Police were justified in shooting a Hawkes Bay man left
paralysed as a result, an independent report has found.
The police officer who shot David Taite in 2011 in Central
Hawkes Bay was lawfully justified given the dangerous
circumstances he faced, an Independent Police Conduct
Authority has found.
According to the report released today Taite was well known
to police, had a "significant and serious criminal history"
which included a conviction for the attempted murder of a
police officer and multiple family violence offences.
In the six weeks prior to the incident in the early hours of
Thursday October 20, 2011, Taite had made a number of threats
that had been reported to police. These included threatening
to burn down the Dannevirke property owned by his landlord
and threatening to kill his former partner and to shoot other
people. He also spoke of killing himself and causing damage
to other people's property. Police had also been advised that
Taite had access to weapons.
Police had been searching for Taite since September 10 and
since that time the Dannevirke and Central Hawkes Bay police
had been authorised to carry firearms in response to his
previous threats and confrontations with police.
On October 19, an Otane resident phoned police to report a
sighting of Taite. Two police officers who were travelling
from Hastings were advised of the call and as they turned off
State Highway 2 into Higginson Street in Otane they passed a
Nissan station wagon. Suspecting that Taite was in the car
the officers followed the vehicle onto SH2 before signalling
the Nissan to stop about 100 metres south of Higginson
One of the officers spoke to the driver and the passenger of
the car and asked for their details. Taite, who was the
passenger, gave a false name and became agitated.
Both officers then returned to the patrol car. They decided
that one of the officers would stand behind the patrol car
with a rifle and watch the passenger while the other radioed
to check the car occupants' details and confirm Taite's
Taite got out of the Nissan and with his right hand inside
his sweatshirt holding what looked like a cylindrical object,
walked towards the car. Taite called out that he had a gun
and was going to kill the officer. At this point the officer,
who was on the radio, got out of the patrol car and drew his
glock pistol, telling Taite he was armed and that Taite
should get on the ground.
Ignoring this instruction Taite moved towards the officer,
who repeated the instruction to lie down. Taite ignored this
and continued to advance towards the officer who then fired a
single shot at Taite's chest. Taite fell to the ground and
continued to yell abuse at the officers. He then started
crawling towards the open driver's side door of the patrol
car where the keys were in the ignition and the car was
Concerned that Taite might attempt to escape using the police
car, one of the officers ordered him to roll over and show
his hands. Taite then put his hand inside his trousers and
replied that he had a grenade and was going to blow everyone
up. Concerned about this new threat and the safety of those

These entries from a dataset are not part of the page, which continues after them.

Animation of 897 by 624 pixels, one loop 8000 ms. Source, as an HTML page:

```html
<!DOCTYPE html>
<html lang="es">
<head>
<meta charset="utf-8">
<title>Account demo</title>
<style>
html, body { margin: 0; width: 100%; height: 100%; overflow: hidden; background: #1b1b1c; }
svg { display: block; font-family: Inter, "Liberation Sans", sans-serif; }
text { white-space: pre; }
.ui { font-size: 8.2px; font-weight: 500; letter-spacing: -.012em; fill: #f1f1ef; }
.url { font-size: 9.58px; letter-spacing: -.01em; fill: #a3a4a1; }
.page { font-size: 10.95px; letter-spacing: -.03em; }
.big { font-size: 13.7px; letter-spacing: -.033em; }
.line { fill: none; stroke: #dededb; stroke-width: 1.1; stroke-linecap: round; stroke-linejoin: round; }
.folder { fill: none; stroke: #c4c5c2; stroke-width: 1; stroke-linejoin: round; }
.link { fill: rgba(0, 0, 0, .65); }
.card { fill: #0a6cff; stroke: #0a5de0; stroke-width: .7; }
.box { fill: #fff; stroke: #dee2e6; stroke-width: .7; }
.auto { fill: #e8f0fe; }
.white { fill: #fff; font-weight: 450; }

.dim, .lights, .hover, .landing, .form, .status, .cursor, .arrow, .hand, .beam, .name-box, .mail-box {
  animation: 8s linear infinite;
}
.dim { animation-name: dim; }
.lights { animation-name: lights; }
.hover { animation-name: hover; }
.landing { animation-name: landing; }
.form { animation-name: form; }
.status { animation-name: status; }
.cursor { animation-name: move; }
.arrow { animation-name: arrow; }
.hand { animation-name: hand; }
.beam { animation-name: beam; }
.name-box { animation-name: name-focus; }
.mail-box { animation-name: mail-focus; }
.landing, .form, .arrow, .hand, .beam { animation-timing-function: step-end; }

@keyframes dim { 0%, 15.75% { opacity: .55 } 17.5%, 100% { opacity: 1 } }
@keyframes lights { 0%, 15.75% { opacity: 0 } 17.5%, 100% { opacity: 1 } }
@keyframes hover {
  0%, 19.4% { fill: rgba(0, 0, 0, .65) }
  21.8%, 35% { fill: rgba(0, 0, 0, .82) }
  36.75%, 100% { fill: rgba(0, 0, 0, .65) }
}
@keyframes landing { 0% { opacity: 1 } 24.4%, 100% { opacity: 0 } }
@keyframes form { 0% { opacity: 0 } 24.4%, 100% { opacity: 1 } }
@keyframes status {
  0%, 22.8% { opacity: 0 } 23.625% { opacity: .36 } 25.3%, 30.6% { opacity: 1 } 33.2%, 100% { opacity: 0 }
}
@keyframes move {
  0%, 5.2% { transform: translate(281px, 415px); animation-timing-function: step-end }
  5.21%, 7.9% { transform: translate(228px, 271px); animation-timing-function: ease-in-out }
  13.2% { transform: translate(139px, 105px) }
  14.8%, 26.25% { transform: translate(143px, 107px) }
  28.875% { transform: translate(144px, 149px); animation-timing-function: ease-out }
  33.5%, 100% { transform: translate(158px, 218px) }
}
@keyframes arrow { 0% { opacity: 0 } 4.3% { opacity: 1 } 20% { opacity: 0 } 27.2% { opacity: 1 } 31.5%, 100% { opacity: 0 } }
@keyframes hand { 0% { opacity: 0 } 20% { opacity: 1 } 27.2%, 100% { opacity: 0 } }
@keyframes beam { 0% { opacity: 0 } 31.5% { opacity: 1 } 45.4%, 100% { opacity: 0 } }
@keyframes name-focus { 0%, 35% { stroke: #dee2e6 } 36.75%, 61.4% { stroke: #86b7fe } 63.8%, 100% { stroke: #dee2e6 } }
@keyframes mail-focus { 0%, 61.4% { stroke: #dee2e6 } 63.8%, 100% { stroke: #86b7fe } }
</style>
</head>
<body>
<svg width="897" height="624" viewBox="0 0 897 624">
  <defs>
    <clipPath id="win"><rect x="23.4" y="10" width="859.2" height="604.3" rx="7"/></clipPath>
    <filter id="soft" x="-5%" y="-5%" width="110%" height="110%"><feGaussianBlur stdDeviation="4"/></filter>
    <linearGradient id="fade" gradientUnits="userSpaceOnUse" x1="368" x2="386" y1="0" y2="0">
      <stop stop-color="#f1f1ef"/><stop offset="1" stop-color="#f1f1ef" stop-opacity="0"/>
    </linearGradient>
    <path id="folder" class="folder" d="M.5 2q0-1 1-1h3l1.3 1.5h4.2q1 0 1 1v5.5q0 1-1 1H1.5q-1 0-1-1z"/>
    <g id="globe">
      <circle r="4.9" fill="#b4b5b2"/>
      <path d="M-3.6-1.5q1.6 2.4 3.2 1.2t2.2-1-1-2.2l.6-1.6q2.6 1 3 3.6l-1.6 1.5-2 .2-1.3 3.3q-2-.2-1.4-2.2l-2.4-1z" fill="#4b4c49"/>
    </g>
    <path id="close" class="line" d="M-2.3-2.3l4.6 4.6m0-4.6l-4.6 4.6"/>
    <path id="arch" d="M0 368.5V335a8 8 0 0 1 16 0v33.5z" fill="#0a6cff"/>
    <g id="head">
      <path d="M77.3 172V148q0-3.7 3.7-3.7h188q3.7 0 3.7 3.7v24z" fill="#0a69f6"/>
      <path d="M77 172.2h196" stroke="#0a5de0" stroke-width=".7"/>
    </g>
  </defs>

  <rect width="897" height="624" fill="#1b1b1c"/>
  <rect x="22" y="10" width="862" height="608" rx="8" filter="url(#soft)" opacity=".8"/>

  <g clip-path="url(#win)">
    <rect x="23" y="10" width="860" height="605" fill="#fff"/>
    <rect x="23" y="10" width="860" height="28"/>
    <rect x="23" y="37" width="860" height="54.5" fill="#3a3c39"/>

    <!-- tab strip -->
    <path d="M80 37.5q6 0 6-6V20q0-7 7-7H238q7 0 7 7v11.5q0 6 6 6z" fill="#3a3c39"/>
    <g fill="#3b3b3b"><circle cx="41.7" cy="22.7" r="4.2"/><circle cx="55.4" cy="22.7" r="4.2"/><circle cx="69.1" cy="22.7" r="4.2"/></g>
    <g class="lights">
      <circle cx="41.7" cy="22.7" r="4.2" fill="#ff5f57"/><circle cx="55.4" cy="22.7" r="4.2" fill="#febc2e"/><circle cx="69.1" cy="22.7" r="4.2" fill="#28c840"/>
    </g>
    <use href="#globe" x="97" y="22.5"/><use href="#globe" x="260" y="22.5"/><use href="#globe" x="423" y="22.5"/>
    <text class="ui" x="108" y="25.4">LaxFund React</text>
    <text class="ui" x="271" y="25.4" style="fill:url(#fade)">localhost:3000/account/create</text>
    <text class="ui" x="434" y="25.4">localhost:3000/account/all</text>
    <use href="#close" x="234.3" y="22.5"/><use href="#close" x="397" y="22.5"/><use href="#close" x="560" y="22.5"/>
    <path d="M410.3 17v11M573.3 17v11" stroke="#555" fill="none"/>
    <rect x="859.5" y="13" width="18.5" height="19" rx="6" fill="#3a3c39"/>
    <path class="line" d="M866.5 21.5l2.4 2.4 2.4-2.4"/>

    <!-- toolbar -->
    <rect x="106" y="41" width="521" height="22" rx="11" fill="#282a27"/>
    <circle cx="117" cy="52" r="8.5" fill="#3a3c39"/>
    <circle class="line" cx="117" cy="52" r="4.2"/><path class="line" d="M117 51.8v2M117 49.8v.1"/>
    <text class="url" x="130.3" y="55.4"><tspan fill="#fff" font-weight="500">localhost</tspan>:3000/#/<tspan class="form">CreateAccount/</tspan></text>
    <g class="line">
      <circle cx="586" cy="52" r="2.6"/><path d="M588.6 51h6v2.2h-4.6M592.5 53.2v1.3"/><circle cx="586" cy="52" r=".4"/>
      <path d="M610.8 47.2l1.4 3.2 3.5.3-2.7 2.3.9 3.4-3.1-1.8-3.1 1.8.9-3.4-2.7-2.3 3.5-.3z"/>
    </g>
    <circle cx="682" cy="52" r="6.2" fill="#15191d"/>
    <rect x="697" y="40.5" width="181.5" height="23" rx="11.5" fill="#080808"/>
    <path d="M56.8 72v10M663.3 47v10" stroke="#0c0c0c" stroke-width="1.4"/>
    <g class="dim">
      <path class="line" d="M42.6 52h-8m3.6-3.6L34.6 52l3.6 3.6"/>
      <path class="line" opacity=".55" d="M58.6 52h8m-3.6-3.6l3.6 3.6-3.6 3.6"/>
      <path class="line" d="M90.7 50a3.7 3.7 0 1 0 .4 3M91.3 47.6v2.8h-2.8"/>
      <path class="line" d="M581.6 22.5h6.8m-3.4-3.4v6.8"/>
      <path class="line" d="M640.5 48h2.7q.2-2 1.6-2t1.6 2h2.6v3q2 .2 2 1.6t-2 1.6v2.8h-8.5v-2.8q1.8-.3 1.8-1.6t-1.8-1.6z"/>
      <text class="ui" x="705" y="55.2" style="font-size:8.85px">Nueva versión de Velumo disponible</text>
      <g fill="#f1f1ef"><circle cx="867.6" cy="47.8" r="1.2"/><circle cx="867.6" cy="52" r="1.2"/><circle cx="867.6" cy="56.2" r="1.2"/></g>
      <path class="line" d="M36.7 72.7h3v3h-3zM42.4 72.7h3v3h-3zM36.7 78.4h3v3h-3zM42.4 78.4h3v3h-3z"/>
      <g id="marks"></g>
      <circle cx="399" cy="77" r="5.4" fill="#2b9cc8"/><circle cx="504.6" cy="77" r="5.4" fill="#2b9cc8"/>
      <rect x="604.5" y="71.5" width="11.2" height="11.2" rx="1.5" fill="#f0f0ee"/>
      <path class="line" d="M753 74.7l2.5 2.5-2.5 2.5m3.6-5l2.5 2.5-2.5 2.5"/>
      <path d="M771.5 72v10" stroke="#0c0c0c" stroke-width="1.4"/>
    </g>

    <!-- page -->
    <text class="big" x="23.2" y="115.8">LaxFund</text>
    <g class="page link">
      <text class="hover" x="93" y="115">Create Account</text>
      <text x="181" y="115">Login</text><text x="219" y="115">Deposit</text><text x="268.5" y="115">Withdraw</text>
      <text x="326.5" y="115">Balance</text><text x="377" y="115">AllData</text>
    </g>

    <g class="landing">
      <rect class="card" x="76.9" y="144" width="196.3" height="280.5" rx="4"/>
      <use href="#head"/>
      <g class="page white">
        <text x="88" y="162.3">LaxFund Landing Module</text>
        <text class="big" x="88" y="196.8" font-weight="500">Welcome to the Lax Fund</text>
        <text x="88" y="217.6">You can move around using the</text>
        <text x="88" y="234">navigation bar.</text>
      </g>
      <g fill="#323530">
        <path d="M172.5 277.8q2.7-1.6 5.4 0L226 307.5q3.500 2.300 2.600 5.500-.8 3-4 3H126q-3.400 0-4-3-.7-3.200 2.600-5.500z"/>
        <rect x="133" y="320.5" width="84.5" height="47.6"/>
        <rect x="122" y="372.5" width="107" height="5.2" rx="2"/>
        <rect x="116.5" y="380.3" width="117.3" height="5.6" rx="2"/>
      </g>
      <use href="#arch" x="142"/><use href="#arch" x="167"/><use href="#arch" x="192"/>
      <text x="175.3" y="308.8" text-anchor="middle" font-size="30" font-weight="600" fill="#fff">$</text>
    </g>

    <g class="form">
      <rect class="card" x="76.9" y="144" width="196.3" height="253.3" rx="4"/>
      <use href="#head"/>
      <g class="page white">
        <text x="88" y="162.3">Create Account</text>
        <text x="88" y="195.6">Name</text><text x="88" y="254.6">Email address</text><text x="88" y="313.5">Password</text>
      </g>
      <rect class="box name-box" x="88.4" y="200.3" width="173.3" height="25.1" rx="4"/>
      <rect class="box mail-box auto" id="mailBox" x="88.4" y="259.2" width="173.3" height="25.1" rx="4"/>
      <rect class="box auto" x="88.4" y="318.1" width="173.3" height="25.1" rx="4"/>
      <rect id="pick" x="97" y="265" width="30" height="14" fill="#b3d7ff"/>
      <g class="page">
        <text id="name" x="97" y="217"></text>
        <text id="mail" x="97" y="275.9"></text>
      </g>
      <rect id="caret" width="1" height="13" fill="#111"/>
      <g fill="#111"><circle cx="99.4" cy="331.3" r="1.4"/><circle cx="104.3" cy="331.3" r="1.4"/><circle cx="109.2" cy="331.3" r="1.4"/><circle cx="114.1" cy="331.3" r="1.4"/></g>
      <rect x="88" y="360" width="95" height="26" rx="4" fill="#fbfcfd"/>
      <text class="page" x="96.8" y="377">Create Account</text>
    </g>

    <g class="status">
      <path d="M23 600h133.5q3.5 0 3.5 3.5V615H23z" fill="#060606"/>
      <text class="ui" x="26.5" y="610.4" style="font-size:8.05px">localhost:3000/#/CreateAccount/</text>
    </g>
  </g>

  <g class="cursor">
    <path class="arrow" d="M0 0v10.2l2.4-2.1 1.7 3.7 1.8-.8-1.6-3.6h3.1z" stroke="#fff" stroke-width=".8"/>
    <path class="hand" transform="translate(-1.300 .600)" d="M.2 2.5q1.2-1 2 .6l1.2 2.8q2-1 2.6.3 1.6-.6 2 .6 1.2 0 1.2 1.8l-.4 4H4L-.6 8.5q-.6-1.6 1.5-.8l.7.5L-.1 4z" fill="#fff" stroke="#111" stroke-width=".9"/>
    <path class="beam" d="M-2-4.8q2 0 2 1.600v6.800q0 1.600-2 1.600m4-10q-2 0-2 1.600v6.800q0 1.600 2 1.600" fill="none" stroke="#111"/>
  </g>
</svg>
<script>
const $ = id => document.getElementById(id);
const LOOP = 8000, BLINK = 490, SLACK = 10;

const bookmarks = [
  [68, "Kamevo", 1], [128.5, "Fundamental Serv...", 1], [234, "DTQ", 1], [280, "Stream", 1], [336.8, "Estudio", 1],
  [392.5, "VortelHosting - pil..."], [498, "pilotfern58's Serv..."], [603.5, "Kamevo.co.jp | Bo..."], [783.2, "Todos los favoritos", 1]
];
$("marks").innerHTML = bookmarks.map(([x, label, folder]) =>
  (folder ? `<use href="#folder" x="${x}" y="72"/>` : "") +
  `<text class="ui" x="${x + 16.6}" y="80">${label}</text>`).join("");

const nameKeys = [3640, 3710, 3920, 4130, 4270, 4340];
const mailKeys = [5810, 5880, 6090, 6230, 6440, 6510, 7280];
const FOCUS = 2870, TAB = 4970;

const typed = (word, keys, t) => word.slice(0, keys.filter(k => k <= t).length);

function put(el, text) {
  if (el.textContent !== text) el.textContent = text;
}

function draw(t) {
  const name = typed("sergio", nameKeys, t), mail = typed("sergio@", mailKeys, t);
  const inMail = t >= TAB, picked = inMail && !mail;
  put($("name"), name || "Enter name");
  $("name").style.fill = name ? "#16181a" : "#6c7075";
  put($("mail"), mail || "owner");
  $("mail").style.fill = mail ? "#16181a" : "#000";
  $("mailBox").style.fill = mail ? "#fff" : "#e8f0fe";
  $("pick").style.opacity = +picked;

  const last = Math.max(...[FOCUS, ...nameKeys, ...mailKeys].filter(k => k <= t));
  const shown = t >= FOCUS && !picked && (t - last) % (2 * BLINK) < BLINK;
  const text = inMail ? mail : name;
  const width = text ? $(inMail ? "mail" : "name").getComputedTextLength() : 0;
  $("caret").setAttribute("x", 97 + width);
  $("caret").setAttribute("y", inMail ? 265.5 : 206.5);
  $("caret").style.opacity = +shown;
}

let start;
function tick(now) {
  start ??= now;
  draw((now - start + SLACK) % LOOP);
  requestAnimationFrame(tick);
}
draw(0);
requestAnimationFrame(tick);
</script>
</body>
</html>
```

around him, the officer struck Taite in the face, stunning
him. Both officers then handcuffed him. The officers assessed
Taite's injuries as they waited for the ambulance to arrive.
Taite suffered a spinal injury from the gunshot and is
permanently paralysed from his waist down.
In releasing today's report Independent Police Conduct
Authority chairman Judge Sir David Carruthers said the
officers involved did all they could to manage a difficult
"Both officers were justified in arming themselves and in
stopping the Nissan car. Likewise the officer who shot and
kicked Mr Taite was lawfully justified in doing so given the
circumstances he was faced with."
- Hawke's Bay Today